They were introduced into their shed and kept in there for a couple of days to acclimatise to their new home. This morning though, the door was opened and they were given free rein to scamper around the field, peck at stuff and generally do what chickens love.
So, how excited do you think they were to sample their new pastures and free themselves from their dusty coop??
The answer is not at all! As the old chicken made a beeline for the exit to breath in the fresh morning air, the two new chickens just stood there staring at the door in bewilderment.
Upon breaking this news to Mama Youdan I was reliably informed that this was to be expected. Turns out, for a couple of days at least, the fear of the unknown will prevent them stepping foot outside. And even then they will venture no further than a few feet from the door, doubtless with one eye trained on the entrance should a hasty retreat be needed.
It will take a few weeks before they gain the confidence to explore the boundaries of their ¼ acre playground.
Until then, and despite their short lifespan, they will waste precious time being ruled by fear and the perception of danger. They will waste so many opportunities to have more fun and freedom!
They believe if they stay indoors the fox won’t get them but the reality is, they’re just as likely to get picked off by a fox if they are inside or out: cooped up or roaming free.
Now, why am I taking up your valuable time talking about chickens? Well I’m sure the observant of you will have noticed my not-so-subtle set up for a crude analogy.
Before anyone judges the chickens for being....chickens, take a pause and ask yourself if you’ve seen that behavior pattern before. I know I have.

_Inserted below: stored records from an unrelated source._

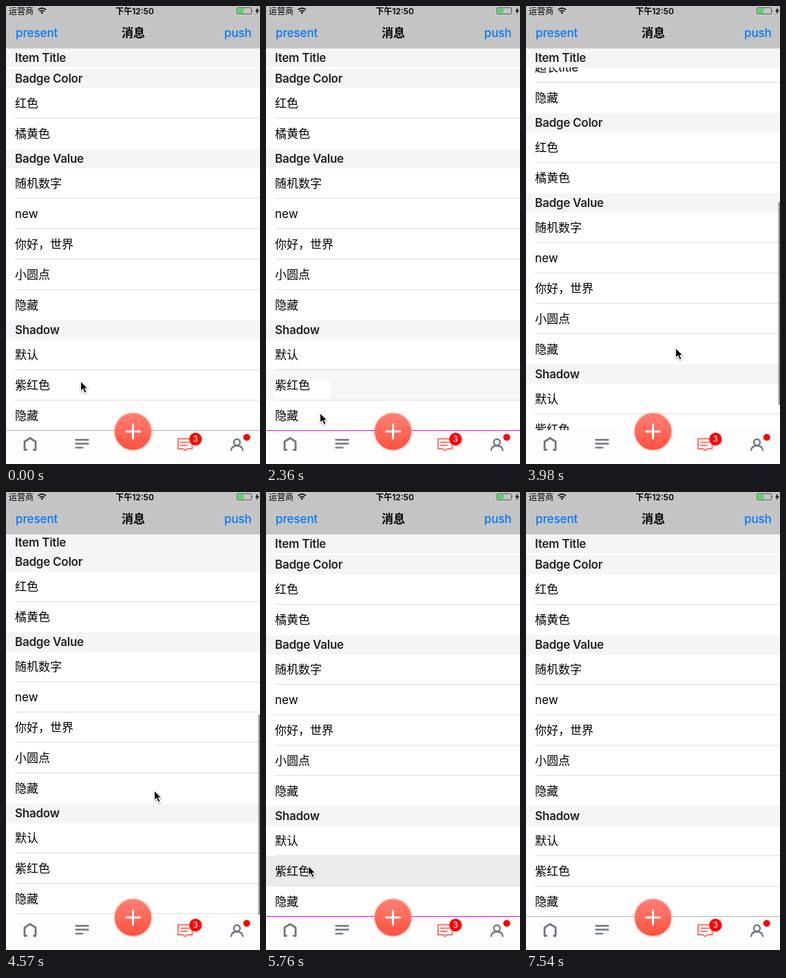
An HTML page that plays this animation: 369 by 663 pixels, repeating every 8.61 s.

```html
<!DOCTYPE html>
<html lang="zh-CN">
<head>
<meta charset="utf-8">
<style>
  html, body { margin: 0; width: 100%; height: 100%; overflow: hidden; background: #fff; }
  svg { display: block; width: 369px; height: 663px; font: 17px Inter, "Noto Sans CJK SC", "Noto Sans CJK", sans-serif; }
  .head { font-weight: 600; fill: #222; letter-spacing: -.25px; }
  .link { font-weight: 500; fill: #007aff; letter-spacing: -.1px; }
  .mid { text-anchor: middle; }
  .tab { font-size: 10px; text-anchor: middle; fill: #929292; }
  .icon { fill: none; stroke: #6f7780; stroke-width: 2.3; stroke-linecap: round; stroke-linejoin: round; }
</style>
</head>
<body>
<svg viewBox="0 0 369 663">
  <defs>
    <linearGradient id="coral" x2="0" y2="1">
      <stop stop-color="#ff8174"/><stop offset="1" stop-color="#ff513f"/>
    </linearGradient>
    <filter id="blur"><feGaussianBlur stdDeviation="1.2"/></filter>
  </defs>

  <g id="list"></g>
  <g id="sticky"></g>
  <rect id="bar" x="366.5" width="2.5" rx="1.2" fill="#000" opacity=".4"/>

  <g id="navigation">
    <rect width="369" height="61.5" fill="#c4c4c4"/>
    <text x="4" y="11.5" font-size="12">运营商</text>
    <g fill="none" stroke="#000" stroke-width="1.7">
      <path d="M46.5 5.5a8.2 8.2 0 0 1 11.6 0M48.8 8a5 5 0 0 1 7 0"/>
    </g>
    <path d="M50.5 9.4a2.6 2.6 0 0 1 3.6 0l-1.8 2z"/>
    <text x="187" y="11.5" font-size="12" font-weight="600" class="mid">下午12:50</text>
    <rect x="335.5" y="2.5" width="21" height="9" rx="1.6" fill="none" stroke="#555" stroke-width=".9"/>
    <rect x="336.6" y="3.6" width="8.6" height="6.8" fill="#4cd964"/>
    <path d="M357.3 5.2q1.8 1.8 0 3.6z" fill="#555"/>
    <path d="M366 2l-4 5.4h2.6L363.4 12l4.6-5.8h-2.8z"/>
    <text x="14" y="45" class="link">present</text>
    <text x="185" y="45.3" font-weight="600" class="mid">消息</text>
    <text x="317" y="45" class="link">push</text>
  </g>

  <g id="tabs">
    <rect y="614" width="369" height="49" fill="#fdfdfd"/>
    <rect id="shadow" y="614" width="369" height="1"/>
    <circle cx="184.5" cy="616" r="27.5" fill="#ff8a7c" opacity=".65" filter="url(#blur)"/>
    <circle cx="184.5" cy="616" r="26.5" fill="url(#coral)"/>
    <path d="M174.5 616h20M184.5 606v20" stroke="#fff" stroke-width="3" stroke-linecap="round"/>
    <g class="icon">
      <path d="M29.5 642.5H27V630.5L35 625.5 43 630.5V642.5H40.5" stroke-width="2.8"/>
      <path d="M101.500 628h18M101.500 633.500h18M101.500 639.300h10"/>
      <circle cx="335.500" cy="631.500" r="4.500"/>
      <path d="M327 643q1-6.500 8.500-6.500t8.500 6.500"/>
      <path d="M250 626.500h20.500v14.500h-7l-3.300 2.500-3.200-2.500h-7zM254 631.500h12M254 636h9" stroke="#ff7566" stroke-width="2"/>
    </g>
    <circle cx="275.3" cy="627" r="9.2" fill="#f00"/>
    <text x="275.3" y="631.300" font-size="12" fill="#fff" class="mid">3</text>
    <circle cx="349.700" cy="624.500" r="5" fill="#f00"/>
  </g>

  <path id="cursor" d="M.5 0v14.5l3.300-3 2.600 5.800 2.700-1.200-2.500-5.600h4.400z" stroke="#fff" stroke-width="1.1" style="filter:drop-shadow(0 1px .8px #0006)"/>
</svg>
<script>
const $ = id => document.getElementById(id);
const LOOP = 8610, STEP = 147.8;

const header = (title, y) =>
  `<rect y="${y}" width="369" height="28" fill="#f5f5f5"/><text x="13" y="${y + 20}" class="head">${title}</text>`;
const row = (title, y) =>
  `<rect class="row" y="${y}" width="369" height="43.5" fill="#fff"/><text x="13" y="${y + 28}">${title}</text>`;
const line = y => `<rect x="13" y="${y + 43}" width="356" height="1" fill="#dddde0"/>`;

const sections = [
  ['', '超长title', '隐藏'],
  ['Badge Color', '红色', '橘黄色'],
  ['Badge Value', '随机数字', 'new', '你好，世界', '小圆点', '隐藏'],
  ['Shadow', '默认', '紫红色', '隐藏']
];

let y = 3, markup = '';
sections.forEach(([title, ...rows], s) => {
  if (title) { markup += header(title, y); y += 28; }
  rows.forEach((name, i) => {
    markup += row(name, y);
    if (i < rows.length - 1 || s === sections.length - 1) markup += line(y);
    y += 44;
  });
});
$('list').innerHTML = markup + '<rect id="patch" x="13" y="540" width="81" height="30" fill="#fff"/><text id="patchText" x="13" y="555">紫红色</text>';
$('patchText').setAttribute('y', 555);
$('sticky').innerHTML = header('Item Title', 61);

const [plainRow, purpleRow, hiddenRow] = [...document.querySelectorAll('.row')].slice(-3);

// Poses: [step, values...], linear in between
const pointer = [
  [2, 108, 543], [3, 95, 572], [4, 76, 588], [5, 68, 582], [6, 68, 582], [7, 75, 566],
  [8, 79, 554], [14, 78, 556], [16, 78, 589], [21, 78, 589], [25, 214, 409], [26, 217, 431],
  [27, 217, 495], [28, 217, 499], [29, 217, 483], [31, 215, 432], [34, 205, 436],
  [38, 62, 541], [39, 61, 541], [42, 107, 541], [44, 90, 512], [47, 90, 512], [50, 60, 663]
];
const scroll = [[26, 0], [27, 64], [28, 68], [29, 52], [30, 22], [31, -4], [35, 0]];

function pose(keys, k) {
  const i = keys.findIndex(key => key[0] >= k);
  if (i < 0) return keys[keys.length - 1].slice(1);
  if (i === 0) return keys[0].slice(1);
  const [a, b] = [keys[i - 1], keys[i]], f = (k - a[0]) / (b[0] - a[0]);
  return a.slice(1).map((v, j) => Math.round(v + (b[j + 1] - v) * f));
}

const fade = ['#d9d9d9', '#d9d9d9', '#ebebeb', '#f2f2f2', '#f5f5f5'];
const tapped = (k, start) => fade[k - start] || '#fff';
const show = (id, on) => $(id).style.display = on ? '' : 'none';

function draw(now) {
  const k = Math.floor((now % LOOP) / STEP + .08);
  const [x, top] = pose(pointer, k), [offset] = pose(scroll, k);

  $('list').setAttribute('transform', `translate(0 ${offset})`);
  $('sticky').setAttribute('transform', `translate(0 ${Math.min(0, offset + 2)})`);
  $('bar').setAttribute('y', 318 - offset * (offset > 0 ? .54 : 1));
  $('bar').setAttribute('height', 294 + Math.min(0, offset));
  show('bar', k >= 27 && k < 35);

  const residue = k >= 14 && k < 27;
  plainRow.setAttribute('fill', tapped(k, 46));
  purpleRow.setAttribute('fill', residue ? '#f7f7f7' : tapped(k, k < 27 ? 9 : 37));
  hiddenRow.setAttribute('fill', tapped(k, 19));
  show('patch', residue);
  show('patchText', residue);

  const magenta = k >= 10 && k < 19 || k >= 38 && k < 46;
  $('shadow').setAttribute('fill', magenta ? '#f0f' : '#b0b0b0');
  show('shadow', k < 19 || k >= 38);

  $('cursor').setAttribute('transform', `translate(${x} ${top})`);
  show('cursor', k < 50);
  requestAnimationFrame(() => draw(performance.now()));
}
draw(0);
</script>
</body>
</html>
```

Over the past couple of years I’ve had so many discussions with people desperate to change jobs or start their own business. Office politics, a lack of autonomy and restricted growth opportunities are often cited as reasons to seek pastures new.

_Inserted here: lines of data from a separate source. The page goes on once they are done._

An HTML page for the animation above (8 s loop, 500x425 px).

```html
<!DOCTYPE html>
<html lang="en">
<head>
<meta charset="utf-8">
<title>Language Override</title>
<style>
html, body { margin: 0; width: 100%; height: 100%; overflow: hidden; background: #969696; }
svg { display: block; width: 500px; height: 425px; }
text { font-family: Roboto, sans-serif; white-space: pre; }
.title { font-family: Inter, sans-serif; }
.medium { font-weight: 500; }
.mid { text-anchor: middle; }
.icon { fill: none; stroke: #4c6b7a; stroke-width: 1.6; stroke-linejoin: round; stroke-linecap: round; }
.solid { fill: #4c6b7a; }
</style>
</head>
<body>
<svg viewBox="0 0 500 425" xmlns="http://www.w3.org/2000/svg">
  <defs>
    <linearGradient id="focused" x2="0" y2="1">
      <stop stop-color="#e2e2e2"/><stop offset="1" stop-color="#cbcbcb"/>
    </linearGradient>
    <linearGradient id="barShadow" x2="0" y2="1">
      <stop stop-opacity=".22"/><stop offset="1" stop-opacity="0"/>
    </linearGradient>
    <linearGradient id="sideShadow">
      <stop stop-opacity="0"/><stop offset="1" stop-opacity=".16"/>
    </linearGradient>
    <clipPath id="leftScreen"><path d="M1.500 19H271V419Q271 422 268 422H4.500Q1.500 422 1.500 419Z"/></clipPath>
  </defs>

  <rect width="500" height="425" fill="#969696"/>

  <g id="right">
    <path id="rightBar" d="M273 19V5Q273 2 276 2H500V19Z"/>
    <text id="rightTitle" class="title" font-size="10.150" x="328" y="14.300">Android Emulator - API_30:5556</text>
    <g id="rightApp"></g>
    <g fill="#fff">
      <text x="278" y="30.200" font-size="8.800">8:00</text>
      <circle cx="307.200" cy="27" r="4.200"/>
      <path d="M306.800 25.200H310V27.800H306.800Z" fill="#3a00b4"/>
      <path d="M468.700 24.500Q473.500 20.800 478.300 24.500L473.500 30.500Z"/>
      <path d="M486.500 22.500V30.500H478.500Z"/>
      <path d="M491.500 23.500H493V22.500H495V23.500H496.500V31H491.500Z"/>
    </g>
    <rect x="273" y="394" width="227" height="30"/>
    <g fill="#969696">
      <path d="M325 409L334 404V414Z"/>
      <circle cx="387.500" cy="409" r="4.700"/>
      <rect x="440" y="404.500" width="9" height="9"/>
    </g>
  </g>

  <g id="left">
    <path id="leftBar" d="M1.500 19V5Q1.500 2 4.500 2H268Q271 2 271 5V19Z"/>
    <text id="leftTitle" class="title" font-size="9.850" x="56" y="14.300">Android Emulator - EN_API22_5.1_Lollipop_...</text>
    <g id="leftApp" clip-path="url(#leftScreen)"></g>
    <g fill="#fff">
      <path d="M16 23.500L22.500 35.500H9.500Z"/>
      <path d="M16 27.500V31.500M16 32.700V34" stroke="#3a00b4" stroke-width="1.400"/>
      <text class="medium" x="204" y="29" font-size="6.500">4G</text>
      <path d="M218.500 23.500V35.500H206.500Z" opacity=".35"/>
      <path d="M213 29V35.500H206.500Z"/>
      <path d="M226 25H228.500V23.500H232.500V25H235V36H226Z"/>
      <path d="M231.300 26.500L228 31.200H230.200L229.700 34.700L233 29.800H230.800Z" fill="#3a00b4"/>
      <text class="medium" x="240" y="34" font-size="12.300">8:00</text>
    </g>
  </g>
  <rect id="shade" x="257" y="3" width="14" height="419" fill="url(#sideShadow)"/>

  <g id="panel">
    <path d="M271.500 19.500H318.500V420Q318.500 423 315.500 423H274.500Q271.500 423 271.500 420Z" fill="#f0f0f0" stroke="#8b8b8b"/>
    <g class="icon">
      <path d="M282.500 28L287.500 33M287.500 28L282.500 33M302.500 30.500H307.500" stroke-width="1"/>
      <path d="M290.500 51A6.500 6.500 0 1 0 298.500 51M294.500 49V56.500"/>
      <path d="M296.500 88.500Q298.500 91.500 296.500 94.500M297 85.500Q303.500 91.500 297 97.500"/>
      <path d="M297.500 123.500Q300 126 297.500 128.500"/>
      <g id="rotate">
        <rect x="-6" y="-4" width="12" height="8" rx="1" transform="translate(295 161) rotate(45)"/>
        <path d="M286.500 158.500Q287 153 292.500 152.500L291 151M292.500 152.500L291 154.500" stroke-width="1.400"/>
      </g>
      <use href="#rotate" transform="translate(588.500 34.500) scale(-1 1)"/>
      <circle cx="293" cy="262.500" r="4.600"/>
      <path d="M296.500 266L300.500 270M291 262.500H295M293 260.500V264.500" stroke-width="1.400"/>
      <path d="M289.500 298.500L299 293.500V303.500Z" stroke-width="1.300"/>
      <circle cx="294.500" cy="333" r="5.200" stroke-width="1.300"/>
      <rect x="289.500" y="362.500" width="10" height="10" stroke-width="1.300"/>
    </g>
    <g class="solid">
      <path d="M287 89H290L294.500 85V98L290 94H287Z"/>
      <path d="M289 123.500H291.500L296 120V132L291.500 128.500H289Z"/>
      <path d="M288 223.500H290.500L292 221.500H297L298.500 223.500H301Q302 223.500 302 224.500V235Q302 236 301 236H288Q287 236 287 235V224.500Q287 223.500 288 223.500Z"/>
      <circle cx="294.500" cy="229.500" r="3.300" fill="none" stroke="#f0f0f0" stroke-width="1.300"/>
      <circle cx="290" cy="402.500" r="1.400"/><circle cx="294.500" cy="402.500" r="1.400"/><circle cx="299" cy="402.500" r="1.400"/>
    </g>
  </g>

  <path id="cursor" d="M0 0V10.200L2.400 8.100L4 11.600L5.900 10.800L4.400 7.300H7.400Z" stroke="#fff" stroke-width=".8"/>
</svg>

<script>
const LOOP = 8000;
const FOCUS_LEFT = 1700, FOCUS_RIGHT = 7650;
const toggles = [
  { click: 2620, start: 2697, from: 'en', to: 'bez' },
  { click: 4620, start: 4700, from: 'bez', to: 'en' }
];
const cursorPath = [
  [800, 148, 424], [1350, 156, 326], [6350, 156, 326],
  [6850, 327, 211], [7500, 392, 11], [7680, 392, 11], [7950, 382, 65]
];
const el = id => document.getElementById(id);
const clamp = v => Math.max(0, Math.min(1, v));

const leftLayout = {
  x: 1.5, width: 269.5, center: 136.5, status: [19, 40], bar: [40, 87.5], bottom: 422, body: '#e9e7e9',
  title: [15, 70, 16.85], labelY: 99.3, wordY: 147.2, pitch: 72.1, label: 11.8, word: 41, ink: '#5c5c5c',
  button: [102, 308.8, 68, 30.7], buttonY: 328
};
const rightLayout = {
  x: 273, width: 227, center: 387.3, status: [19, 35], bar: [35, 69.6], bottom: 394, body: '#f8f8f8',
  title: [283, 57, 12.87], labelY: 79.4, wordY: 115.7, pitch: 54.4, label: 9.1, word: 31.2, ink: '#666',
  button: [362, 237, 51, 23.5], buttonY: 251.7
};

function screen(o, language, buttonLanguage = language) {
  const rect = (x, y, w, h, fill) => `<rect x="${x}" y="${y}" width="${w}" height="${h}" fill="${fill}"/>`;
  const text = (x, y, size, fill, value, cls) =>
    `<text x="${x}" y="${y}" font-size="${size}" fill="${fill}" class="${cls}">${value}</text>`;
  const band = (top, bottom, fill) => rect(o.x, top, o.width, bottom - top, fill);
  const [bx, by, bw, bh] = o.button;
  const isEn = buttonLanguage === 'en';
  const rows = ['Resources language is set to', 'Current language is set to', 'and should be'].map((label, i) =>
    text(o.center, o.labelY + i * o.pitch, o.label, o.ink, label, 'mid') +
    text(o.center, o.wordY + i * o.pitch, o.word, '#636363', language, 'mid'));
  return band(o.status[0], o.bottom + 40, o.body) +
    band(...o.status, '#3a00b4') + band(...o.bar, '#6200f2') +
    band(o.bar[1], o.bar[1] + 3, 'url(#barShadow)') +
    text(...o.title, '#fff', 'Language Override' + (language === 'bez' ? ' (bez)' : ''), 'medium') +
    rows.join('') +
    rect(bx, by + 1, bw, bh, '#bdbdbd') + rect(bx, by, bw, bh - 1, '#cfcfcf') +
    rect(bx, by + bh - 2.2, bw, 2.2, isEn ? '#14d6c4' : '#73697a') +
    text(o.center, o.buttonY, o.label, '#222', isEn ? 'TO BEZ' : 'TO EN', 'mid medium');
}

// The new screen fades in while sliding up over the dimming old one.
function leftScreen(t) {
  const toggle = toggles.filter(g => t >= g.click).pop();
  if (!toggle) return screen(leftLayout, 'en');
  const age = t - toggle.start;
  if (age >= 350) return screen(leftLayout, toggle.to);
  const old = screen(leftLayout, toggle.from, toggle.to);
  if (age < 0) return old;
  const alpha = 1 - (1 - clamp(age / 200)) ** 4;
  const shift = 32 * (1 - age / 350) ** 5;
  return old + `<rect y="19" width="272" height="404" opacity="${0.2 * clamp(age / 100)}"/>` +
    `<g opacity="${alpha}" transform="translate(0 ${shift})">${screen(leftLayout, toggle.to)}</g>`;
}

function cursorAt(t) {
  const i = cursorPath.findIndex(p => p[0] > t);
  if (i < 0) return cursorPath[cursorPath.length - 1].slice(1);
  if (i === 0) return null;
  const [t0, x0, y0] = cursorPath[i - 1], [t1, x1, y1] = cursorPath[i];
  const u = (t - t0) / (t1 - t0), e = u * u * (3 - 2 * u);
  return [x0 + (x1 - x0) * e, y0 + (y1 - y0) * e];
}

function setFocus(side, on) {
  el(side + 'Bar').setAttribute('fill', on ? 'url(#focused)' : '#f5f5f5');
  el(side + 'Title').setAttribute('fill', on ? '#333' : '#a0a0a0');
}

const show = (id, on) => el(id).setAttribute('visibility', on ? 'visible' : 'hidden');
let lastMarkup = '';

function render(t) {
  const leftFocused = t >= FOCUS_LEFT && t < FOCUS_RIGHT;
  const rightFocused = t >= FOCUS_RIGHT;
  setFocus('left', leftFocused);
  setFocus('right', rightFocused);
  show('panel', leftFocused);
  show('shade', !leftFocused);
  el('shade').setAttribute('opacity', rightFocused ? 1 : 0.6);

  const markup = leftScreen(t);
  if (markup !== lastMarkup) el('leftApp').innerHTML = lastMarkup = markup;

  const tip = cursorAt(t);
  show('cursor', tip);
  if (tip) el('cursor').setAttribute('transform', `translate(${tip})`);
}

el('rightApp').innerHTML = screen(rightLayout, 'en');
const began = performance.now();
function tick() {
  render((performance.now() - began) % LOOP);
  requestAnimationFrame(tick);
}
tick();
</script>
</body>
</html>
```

When pressed as to why they don’t do something about it, fear and the perception is risk is nearly always the guilty party.
My response is fear of what?? Applying for a better job and being rejected? Building a new business alongside your day job only to find that it’s not for you?
I will never claim that building a business is easy, God knows I’ve put a shit load of hours and sweat into mine over the past few years. And yes there are risks. I may lose all my clients over night; there may be a giant recession forcing me to re-evaluate my plan.
Ultimately though, were the worst to happen, what would I lose?
Yes I have spent a lot of money getting myself to this point but I have already made that back and some.
Yes I have spent A LOT of time building my business but that time has been spent learning, growing and having fun. There are few learning curves quite so steep as the first few years running a business and if the absolute worst case scenario played out, I am so much more equipped to deal with whatever comes my way, far more so than if I had stayed in a ‘safe’ job I disliked, only to be given the boot with a month’s notice!
The truth is there are risks in everything we do and a lot of them are completely misperceived. For the chickens, the dangers are based on life and death. For us however, they’re not.
If you’re in this boat, I implore you to assess the ACTUAL dangers of escaping your coop, stretching your wings and exploring what’s possible.
There’s a wild open world out there with opportunities abound to live life on your terms, utilise your gifts and do what you love.
If we go through life ruled by fear we will miss all of this. We will spend our days longing for the green grass and trying to avoid a fox that doesn’t exist!